For this reason, BotActions (the type for event handlers) do not take a reference to the websocket connection. Instead, a BotAction takes a reference to the bot and the event that caused the handler to fire, and it should return a tuple of (*Message, Status). If the reference to the message is nil, then nothing will be written into the connection. The Status indicates to the bot how it should continue to process. See the documentation on the Status values for more information.
The main loop listens for incoming events from the RTM websocket, and then calls any handlers that are registered to handle that kind of event. It then writes any non-nil responses into the websocket, and - depending on the various status values - may terminate or continue looping.
The Slack RTM API defines a large number of events, which are listed at https://api.slack.com/events. Note that some events have subtypes. Thus, the bot supports two general purpose methods for registering an event handler, which look like:

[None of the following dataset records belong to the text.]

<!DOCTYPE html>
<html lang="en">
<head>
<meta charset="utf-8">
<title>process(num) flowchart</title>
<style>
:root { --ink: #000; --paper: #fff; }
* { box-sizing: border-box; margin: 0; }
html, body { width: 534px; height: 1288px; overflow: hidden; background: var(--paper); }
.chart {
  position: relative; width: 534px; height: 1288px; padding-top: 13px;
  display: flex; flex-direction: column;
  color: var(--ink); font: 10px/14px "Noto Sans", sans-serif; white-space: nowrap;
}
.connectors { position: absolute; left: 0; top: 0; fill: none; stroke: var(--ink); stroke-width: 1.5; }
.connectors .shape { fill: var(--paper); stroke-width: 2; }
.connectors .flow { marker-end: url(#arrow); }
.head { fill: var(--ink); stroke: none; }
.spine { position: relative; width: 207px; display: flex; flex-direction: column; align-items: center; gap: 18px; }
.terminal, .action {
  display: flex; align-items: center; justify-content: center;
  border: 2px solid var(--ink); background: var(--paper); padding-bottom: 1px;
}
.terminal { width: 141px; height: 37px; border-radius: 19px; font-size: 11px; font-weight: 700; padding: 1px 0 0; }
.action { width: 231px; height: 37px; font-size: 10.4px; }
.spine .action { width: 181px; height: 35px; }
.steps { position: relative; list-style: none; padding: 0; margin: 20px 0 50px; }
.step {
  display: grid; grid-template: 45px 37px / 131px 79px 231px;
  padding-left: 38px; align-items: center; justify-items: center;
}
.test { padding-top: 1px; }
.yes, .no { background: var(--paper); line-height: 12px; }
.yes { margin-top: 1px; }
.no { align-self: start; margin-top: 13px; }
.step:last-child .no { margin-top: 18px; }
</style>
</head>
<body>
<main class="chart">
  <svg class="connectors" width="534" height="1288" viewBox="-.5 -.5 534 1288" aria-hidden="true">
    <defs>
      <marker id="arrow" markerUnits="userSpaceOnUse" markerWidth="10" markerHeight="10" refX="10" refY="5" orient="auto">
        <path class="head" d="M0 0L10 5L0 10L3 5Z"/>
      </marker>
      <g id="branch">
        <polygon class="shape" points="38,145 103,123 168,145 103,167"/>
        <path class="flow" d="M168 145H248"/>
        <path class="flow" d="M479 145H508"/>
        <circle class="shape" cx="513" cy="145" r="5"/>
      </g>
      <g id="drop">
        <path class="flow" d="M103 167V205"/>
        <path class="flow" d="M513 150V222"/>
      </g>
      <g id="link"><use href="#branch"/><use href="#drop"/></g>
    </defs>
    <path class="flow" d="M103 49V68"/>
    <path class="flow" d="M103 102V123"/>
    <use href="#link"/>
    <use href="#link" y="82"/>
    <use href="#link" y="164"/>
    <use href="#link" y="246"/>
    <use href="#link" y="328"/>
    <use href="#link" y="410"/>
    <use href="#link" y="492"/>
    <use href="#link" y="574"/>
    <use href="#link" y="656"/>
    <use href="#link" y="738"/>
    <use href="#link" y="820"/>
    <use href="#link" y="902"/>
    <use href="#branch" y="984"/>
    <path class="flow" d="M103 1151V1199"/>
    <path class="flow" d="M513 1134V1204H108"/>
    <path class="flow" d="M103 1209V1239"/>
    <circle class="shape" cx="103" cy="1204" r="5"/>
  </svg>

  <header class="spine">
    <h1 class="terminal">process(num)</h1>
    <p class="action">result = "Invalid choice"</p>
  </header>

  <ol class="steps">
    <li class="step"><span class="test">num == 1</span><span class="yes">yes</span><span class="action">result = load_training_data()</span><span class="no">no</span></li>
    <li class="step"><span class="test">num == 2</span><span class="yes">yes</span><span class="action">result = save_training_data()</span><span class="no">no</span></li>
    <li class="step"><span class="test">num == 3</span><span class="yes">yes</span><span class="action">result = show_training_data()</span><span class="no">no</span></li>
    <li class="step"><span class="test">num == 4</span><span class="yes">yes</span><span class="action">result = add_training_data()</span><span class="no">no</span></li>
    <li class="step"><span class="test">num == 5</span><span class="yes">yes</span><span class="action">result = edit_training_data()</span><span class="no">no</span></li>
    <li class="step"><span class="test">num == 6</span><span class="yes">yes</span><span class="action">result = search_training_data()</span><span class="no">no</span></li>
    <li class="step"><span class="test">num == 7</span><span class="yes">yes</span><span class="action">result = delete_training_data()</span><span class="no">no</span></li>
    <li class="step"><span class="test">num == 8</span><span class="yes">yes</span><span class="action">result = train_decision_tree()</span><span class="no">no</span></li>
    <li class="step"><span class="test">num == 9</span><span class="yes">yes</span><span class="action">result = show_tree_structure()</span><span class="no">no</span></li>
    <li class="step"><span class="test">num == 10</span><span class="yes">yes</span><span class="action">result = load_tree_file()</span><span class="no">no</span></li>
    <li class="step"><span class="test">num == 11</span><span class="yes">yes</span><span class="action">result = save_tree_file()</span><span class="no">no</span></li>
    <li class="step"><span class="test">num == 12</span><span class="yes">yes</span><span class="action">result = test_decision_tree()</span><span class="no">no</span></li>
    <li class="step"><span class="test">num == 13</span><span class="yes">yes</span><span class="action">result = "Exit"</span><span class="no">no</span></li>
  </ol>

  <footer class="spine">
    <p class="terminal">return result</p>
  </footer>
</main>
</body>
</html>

bot := NewBot(myToken) // Fires on any event with type `eventType` bot.OnEvent(eventType, myHandler) // Fires only on events with type `eventType` and subtype `eventSubtype'. // Events with type `eventType` and no subtype will never cause this // handler to fire. bot.OnEventWithSubtype(eventType, eventSubtype, myOtherHandler)
Since messages are the most common kind of event, instances of Bot have two helper methods for registering handlers for messages: "Listen" and "Respond".
Listen takes a pattern and a BotAction, and only invokes the given handler if the message text matches the regular expression defined by the pattern. It has a variant, ListenRegexp, which does the same but takes a compiled regular expression rather than a string pattern.
Respond also takes a pattern and a BotAction, and only invokes the given handler if the message text "mentions" the bot, and the rest of the text matches the regular expression defined by the pattern. For a message to "mention" the bot, the message must begin with the bot's name. The leading "@" that is commonly used in Slack is optional, as is the trailing ": ". The text without the portion that was considered part of the "mention" is then compared against the pattern. Respond also has a variant, RespondRegexp, which does exactly what you would expect.
Package slack provides a few helper functions for generating BotAction handlers for common tasks.
"Respond" creates a handler which will reply to a "message" event with the specified text. So, if a user named "@example" triggers the handler, the bot will say "@example: <text>".
"React" creates a handler which will post a Slack reaction to a "message" event with the specified emoji name. Note that you do not need to put the colons around the emoji name, unlike what you would need to manually do in Slack to produce the emoji.